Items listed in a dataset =
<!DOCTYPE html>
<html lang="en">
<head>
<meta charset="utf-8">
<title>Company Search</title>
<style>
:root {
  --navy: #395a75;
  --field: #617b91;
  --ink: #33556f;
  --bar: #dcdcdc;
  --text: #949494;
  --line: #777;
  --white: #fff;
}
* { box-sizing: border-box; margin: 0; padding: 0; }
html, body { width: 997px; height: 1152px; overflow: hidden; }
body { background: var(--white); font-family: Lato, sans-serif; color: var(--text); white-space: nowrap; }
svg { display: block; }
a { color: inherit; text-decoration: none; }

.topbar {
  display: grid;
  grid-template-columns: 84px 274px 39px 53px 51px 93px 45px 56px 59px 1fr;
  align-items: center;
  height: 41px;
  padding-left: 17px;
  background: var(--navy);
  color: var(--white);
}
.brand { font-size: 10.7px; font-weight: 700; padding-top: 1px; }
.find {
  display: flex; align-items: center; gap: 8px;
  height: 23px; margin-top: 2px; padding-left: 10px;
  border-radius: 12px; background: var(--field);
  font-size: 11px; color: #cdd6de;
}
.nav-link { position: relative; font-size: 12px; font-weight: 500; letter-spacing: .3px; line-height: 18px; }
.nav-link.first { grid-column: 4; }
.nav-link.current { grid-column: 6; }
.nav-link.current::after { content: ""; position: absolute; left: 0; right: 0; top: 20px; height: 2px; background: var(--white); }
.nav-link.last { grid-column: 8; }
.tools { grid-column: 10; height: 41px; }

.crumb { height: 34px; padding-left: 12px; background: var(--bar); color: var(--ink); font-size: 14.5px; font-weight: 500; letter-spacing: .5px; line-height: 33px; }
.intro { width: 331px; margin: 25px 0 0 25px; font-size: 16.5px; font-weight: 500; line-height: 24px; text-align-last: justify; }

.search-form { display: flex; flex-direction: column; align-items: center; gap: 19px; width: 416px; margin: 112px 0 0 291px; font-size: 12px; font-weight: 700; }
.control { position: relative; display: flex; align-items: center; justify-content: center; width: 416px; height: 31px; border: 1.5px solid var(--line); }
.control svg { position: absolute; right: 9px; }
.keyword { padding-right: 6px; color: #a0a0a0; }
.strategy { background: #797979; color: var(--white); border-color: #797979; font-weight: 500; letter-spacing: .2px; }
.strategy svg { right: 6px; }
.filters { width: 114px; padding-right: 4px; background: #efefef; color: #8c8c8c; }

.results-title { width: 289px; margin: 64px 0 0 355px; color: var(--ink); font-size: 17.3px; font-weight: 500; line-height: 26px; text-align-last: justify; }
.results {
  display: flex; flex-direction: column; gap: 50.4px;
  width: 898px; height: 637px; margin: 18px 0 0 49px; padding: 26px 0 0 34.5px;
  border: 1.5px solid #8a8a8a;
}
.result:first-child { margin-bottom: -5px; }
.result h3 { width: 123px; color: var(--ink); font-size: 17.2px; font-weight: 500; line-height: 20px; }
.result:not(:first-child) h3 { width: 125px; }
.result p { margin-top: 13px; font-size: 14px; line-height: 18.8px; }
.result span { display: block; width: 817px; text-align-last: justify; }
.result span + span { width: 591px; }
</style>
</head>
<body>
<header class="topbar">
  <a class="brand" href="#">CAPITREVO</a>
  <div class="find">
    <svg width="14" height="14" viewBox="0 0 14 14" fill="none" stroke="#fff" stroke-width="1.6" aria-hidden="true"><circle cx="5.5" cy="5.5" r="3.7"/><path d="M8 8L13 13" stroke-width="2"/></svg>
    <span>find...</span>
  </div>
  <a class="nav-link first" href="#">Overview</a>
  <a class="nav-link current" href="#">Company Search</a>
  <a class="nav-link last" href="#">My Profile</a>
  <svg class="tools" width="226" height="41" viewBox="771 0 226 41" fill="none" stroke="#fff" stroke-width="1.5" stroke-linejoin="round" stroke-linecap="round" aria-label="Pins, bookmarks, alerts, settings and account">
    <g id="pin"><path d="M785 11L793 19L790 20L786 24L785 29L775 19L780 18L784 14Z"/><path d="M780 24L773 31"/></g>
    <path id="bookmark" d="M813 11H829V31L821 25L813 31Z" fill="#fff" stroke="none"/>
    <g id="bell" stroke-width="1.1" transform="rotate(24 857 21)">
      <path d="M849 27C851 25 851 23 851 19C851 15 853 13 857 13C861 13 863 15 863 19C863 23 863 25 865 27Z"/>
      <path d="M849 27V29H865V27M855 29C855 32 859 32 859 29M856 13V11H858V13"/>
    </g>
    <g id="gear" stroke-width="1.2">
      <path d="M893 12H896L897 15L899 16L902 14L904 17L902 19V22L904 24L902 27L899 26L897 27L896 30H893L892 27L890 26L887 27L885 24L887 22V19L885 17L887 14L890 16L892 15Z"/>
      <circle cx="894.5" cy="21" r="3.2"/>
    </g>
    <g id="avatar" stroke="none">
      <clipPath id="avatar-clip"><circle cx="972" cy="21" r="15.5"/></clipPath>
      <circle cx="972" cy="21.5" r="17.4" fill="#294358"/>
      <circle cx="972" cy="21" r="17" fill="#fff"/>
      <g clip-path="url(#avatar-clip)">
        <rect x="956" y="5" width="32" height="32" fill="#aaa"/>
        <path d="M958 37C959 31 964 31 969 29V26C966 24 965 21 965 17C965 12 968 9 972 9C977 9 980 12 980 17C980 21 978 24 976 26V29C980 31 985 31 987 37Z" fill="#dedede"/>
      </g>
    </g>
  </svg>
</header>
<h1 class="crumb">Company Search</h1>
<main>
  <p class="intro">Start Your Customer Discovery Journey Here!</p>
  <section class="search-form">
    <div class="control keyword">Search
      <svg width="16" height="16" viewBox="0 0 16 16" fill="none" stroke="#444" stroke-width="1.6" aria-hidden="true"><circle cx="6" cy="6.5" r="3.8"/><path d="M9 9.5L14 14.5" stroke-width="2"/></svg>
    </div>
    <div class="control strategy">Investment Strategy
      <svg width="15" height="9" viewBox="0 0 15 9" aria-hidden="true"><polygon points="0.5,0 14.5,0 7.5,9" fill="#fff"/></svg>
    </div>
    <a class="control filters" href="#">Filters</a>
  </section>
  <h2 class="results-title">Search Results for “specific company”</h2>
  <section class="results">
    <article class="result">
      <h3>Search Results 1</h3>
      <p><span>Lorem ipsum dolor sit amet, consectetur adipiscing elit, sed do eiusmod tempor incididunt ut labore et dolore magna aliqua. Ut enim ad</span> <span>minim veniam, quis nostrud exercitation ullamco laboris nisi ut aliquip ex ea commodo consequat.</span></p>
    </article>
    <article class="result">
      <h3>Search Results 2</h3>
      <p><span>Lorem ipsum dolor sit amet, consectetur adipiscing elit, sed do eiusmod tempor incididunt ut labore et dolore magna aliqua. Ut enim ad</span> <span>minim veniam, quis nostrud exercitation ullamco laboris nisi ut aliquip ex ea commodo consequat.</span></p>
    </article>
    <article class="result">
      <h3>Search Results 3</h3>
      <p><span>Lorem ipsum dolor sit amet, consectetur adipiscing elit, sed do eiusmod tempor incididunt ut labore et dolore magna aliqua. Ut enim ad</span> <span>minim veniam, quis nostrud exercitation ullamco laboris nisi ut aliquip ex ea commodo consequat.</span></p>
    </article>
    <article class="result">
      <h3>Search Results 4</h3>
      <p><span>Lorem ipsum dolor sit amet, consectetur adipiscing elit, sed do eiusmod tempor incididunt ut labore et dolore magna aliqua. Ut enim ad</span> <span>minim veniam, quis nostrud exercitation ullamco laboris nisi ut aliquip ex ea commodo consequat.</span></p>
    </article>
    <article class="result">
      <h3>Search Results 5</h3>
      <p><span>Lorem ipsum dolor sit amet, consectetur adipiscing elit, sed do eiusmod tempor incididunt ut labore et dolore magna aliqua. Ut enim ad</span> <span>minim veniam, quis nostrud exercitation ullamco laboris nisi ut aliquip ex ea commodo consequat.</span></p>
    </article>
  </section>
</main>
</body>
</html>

TASK STATEMENT = Please retype the top of the data exactly, down to and including the line that holds "absolute; right: 9px;", and nothing further.

RESULT OF THE EXERCISE =
<!DOCTYPE html>
<html lang="en">
<head>
<meta charset="utf-8">
<title>Company Search</title>
<style>
:root {
  --navy: #395a75;
  --field: #617b91;
  --ink: #33556f;
  --bar: #dcdcdc;
  --text: #949494;
  --line: #777;
  --white: #fff;
}
* { box-sizing: border-box; margin: 0; padding: 0; }
html, body { width: 997px; height: 1152px; overflow: hidden; }
body { background: var(--white); font-family: Lato, sans-serif; color: var(--text); white-space: nowrap; }
svg { display: block; }
a { color: inherit; text-decoration: none; }

.topbar {
  display: grid;
  grid-template-columns: 84px 274px 39px 53px 51px 93px 45px 56px 59px 1fr;
  align-items: center;
  height: 41px;
  padding-left: 17px;
  background: var(--navy);
  color: var(--white);
}
.brand { font-size: 10.7px; font-weight: 700; padding-top: 1px; }
.find {
  display: flex; align-items: center; gap: 8px;
  height: 23px; margin-top: 2px; padding-left: 10px;
  border-radius: 12px; background: var(--field);
  font-size: 11px; color: #cdd6de;
}
.nav-link { position: relative; font-size: 12px; font-weight: 500; letter-spacing: .3px; line-height: 18px; }
.nav-link.first { grid-column: 4; }
.nav-link.current { grid-column: 6; }
.nav-link.current::after { content: ""; position: absolute; left: 0; right: 0; top: 20px; height: 2px; background: var(--white); }
.nav-link.last { grid-column: 8; }
.tools { grid-column: 10; height: 41px; }

.crumb { height: 34px; padding-left: 12px; background: var(--bar); color: var(--ink); font-size: 14.5px; font-weight: 500; letter-spacing: .5px; line-height: 33px; }
.intro { width: 331px; margin: 25px 0 0 25px; font-size: 16.5px; font-weight: 500; line-height: 24px; text-align-last: justify; }

.search-form { display: flex; flex-direction: column; align-items: center; gap: 19px; width: 416px; margin: 112px 0 0 291px; font-size: 12px; font-weight: 700; }
.control { position: relative; display: flex; align-items: center; justify-content: center; width: 416px; height: 31px; border: 1.5px solid var(--line); }
.control svg { position: absolute; right: 9px; }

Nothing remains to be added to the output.